Posted over 3 years ago

Is it Smart to Invest with Family and Friends?

There are two types of real estate investors: those who partner up with other investors, and those who fly solo. Both ways have their pros and cons, and one isn’t necessarily better than the other. It comes down to who you are as an investor (and a person, in general), as well as what your strategy and objectives are. Ask yourself this: Will having a partner help you reach your goals faster and make the most sense for your unique circumstances?

If you do decide that teaming up is the best approach, the next question is, “Who will be your partner?” And this is where it gets tricky, friends. Investment partners bring a lot of great things to the table, but they also represent an element of risk that cannot be ignored. Finding the right person is critical to your success as a real estate investor.

For many investors, the first place they go looking for a partner is among their family and friends. This makes perfect sense, because A) they already know them and no one wants to partner with a total stranger, and B) they trust them. And trust is the most important thing to have when entering into a real estate investment partnership.

But just because lots of investors go the family/friends route when it comes to partnering, it doesn’t necessarily mean it’s a good idea. If this type of arrangement is something you’re considering for your next investment, whether it’s a turnkey property or a fix and flip, there are certain steps you need to take before entering into an agreement.

Think Objectively About Who You’re Asking

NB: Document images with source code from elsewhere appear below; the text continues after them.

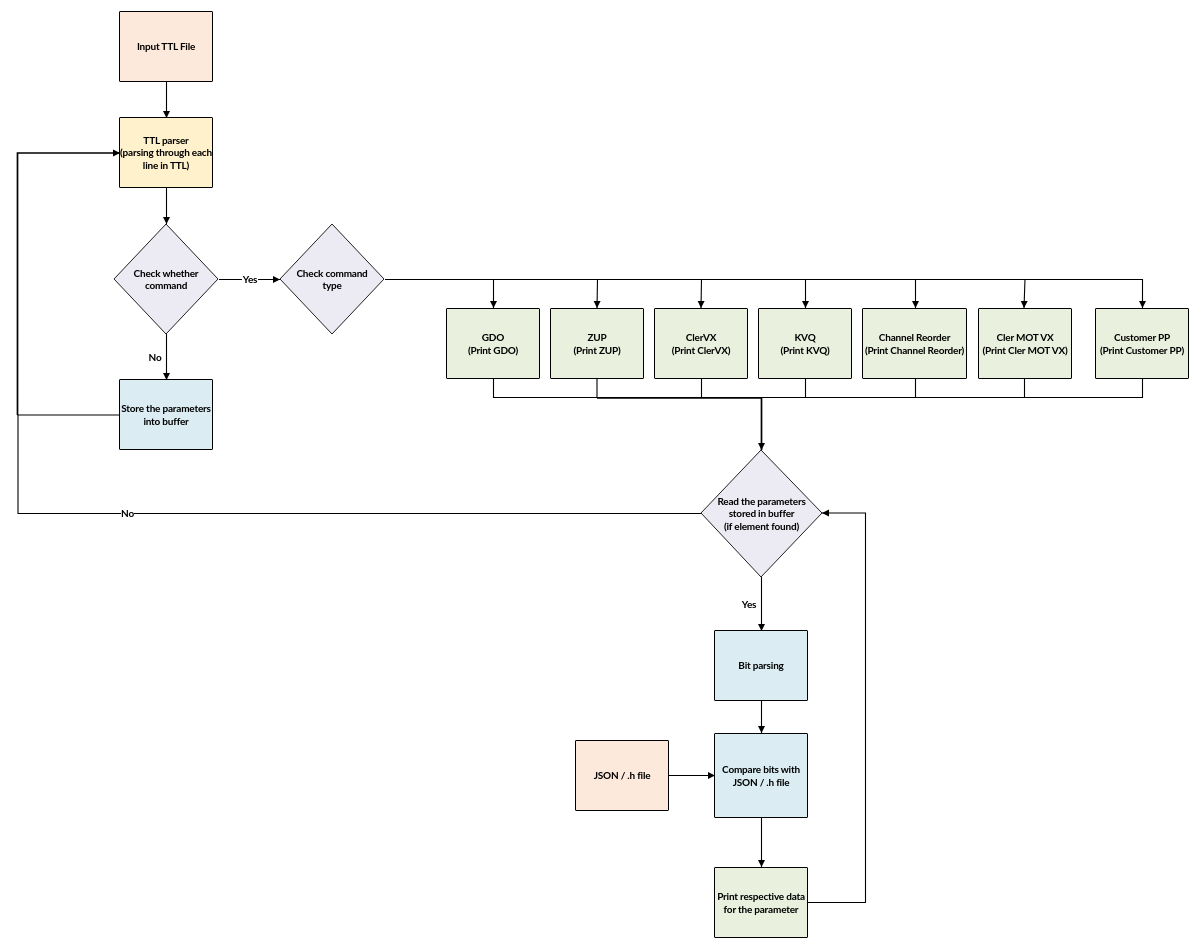
<!DOCTYPE html>
<html lang="en">
<head>
<meta charset="utf-8">
<title>TTL parser flowchart</title>
<style>
:root {
  --ink: #000;
  --paper: #fff;
  --input: #fce9db;
  --parser: #fff1cc;
  --decision: #eceaf2;
  --process: #dbedf3;
  --output: #eaf0de;
}
* { box-sizing: border-box; }
html, body { margin: 0; background: var(--paper); }
.flowchart {
  position: relative;
  width: 1200px;
  height: 949px;
  overflow: hidden;
  color: var(--ink);
  font: 700 10px/12.5px Lato, Carlito, sans-serif;
  letter-spacing: -0.2px;
  text-align: center;
  white-space: nowrap;
}
.connectors { position: absolute; inset: 0; }
.lines { fill: none; stroke: var(--ink); stroke-width: 1.1; }
.lines .heavy { stroke-width: 1.7; }
.arrow { marker-end: url(#arrowhead); }
.decisions { fill: var(--decision); stroke: #222; stroke-width: 1; }
.node, .question, .answer {
  position: absolute;
  display: flex;
  align-items: center;
  justify-content: center;
}
.node, .command {
  width: 94px;
  height: 71px;
  border: 1px solid var(--ink);
  border-radius: 1px;
}
.input { background: var(--input); }
.parser { background: var(--parser); }
.process { background: var(--process); }
.output { background: var(--output); }
.commands {
  position: absolute;
  left: 446px;
  top: 308px;
  display: flex;
  gap: 10px;
}
.command {
  display: flex;
  align-items: center;
  justify-content: center;
  background: var(--output);
}
.command.wide { width: 105px; margin-right: 1px; }
.command.last { margin-left: 13px; }
.answer { height: 13px; background: var(--paper); }
</style>
</head>
<body>
<main class="flowchart">
  <svg class="connectors" width="1200" height="949" viewBox="0 0 1200 949" aria-hidden="true">
    <defs>
      <marker id="arrowhead" markerUnits="userSpaceOnUse" markerWidth="8" markerHeight="8" refX="7" refY="4" orient="auto">
        <polygon points="0,0.5 7,4 0,7.5" fill="#000"/>
      </marker>
    </defs>
    <g class="lines">
      <path class="arrow" d="M166.5 82V118"/>
      <path class="arrow" d="M166.5 188V224"/>
      <path class="arrow" d="M166.5 334V380"/>
      <path class="arrow" d="M219 279.5H280"/>
      <path d="M385 279.5H1142.5"/>
      <path class="arrow" d="M493.5 279V308"/>
      <path class="arrow" d="M597.5 279L597 308"/>
      <path class="arrow" d="M701.5 279L701 308"/>
      <path class="arrow" d="M805.5 279V308"/>
      <path class="arrow" d="M915.5 279V308"/>
      <path class="arrow" d="M1025 279L1024 308"/>
      <path class="arrow" d="M1142.5 279V308"/>
      <path d="M493.5 379V397.5H1142.5V379M597 379V397M701.5 379V397M805.5 379V397M915.5 379V397M1024.5 379V397"/>
      <path class="heavy" d="M597 397.8H762"/>
      <path class="heavy arrow" d="M761.5 397V450"/>
      <path d="M120 415H17.5"/>
      <path class="heavy arrow" d="M17.5 415V153H120"/>
      <path d="M701 513.5H18V415"/>
      <path class="arrow" d="M761.5 577V631"/>
      <path class="arrow" d="M761.5 701V733"/>
      <path class="arrow" d="M669 775.5H715"/>
      <path class="arrow" d="M761.5 818V867"/>
      <path class="arrow" d="M808 902.5H865.5V513H822"/>
    </g>
    <g class="decisions">
      <polygon points="166,224 218,279 166,334 114,279"/>
      <polygon points="332,224 384,279 332,334 280,279"/>
      <polygon points="761,450 822,513 761,577 701,513"/>
    </g>
  </svg>

  <div class="node input" style="left:119px;top:11px"><span>Input TTL File</span></div>
  <div class="node parser" style="left:119px;top:117px"><span>TTL parser<br>(parsing through each<br>line in TTL)</span></div>
  <div class="question" style="left:114px;top:224px;width:104px;height:110px"><span>Check whether<br>command</span></div>
  <div class="question" style="left:280px;top:224px;width:104px;height:110px"><span>Check command<br>type</span></div>
  <div class="node process" style="left:119px;top:379px"><span>Store the parameters<br>into buffer</span></div>

  <section class="commands">
    <div class="command">GDO<br>(Print GDO)</div>
    <div class="command"><span>ZUP<br>(Print ZUP)</span></div>
    <div class="command"><span>ClerVX<br>(Print ClerVX)</span></div>
    <div class="command"><span>KVQ<br>(Print KVQ)</span></div>
    <div class="command wide"><span>Channel Reorder<br>(Print Channel Reorder)</span></div>
    <div class="command"><span>Cler MOT VX<br>(Print Cler MOT VX)</span></div>
    <div class="command last"><span>Customer PP<br>(Print Customer PP)</span></div>
  </section>

  <div class="question" style="left:701px;top:450px;width:121px;height:127px"><span>Read the parameters<br>stored in buffer<br>(if element found)</span></div>
  <div class="node process" style="left:714px;top:630px"><span>Bit parsing</span></div>
  <div class="node input" style="left:575px;top:740px"><span>JSON / .h file</span></div>
  <div class="node process" style="left:714px;top:733px;height:85px"><span>Compare bits with<br>JSON / .h file</span></div>
  <div class="node output" style="left:714px;top:867px"><span>Print respective data<br>for the parameter</span></div>

  <div class="answer" style="left:242px;top:273px;width:16px">Yes</div>
  <div class="answer" style="left:148px;top:351px;width:14px">No</div>
  <div class="answer" style="left:121px;top:507px;width:13px">No</div>
  <div class="answer" style="left:741px;top:598px;width:16px">Yes</div>
</main>
</body>
</html>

First, you need to consider this individual from an objective standpoint. Put aside the fact that they’re your brother or your oldest friend, and really take a look at this person. What sort of work ethic do they have? Are they completely trustworthy? Do they handle their finances responsibly? Have you ever seen them throw someone under the bus? These are the questions you need to answer, but it’s critical that you do it as an objective party.

Weigh the Pros and Cons

Next, consider the pros and cons that would come with a partnership with this person. Some of the pros might be that you’d save money (i.e., they’d be fronting some cash; therefore, you’d be responsible for less) ; they might have expertise in an area that you don’t; you can bounce ideas off each other; if the poop hits the fan, your risk level is reduced. Cons include the fact that you’ll make less profit off the investment; your partner might not live up to your expectations; and you’ll lose some autonomy because all decision-making will be shared with them. Think carefully about each of these factors and how the person you’re considering fits in.

Understand that Your Relationship Will Be Tested

Business and friends/family don’t always mix. Any time money is thrown into the mix, an extra layer of stress is added, and this stress will undoubtedly have an impact on your relationship. There will be times when you disagree on something or your goals don’t match up, and you must have a plan in place for navigating these moments. You also have to be very careful about separating emotions from logic, because there will also be times when you get angry or upset with this person. However, you can’t let this emotional response drive your decisions; logic must prevail, and you both need to be on the same page with that philosophy.

...And it May be Destroyed

There’s a chance that something will do more than test your relationship; it will break it. You must recognize this risk and be willing to accept the outcome.

So, is it smart to invest with a family member or friend? Maybe. It all depends on the people involved and the circumstances at hand. Consider the factors above, and be honest with yourself and each other. And please, PLEASE, do not enter into a partnership with anyone without careful, thoughtful evaluation.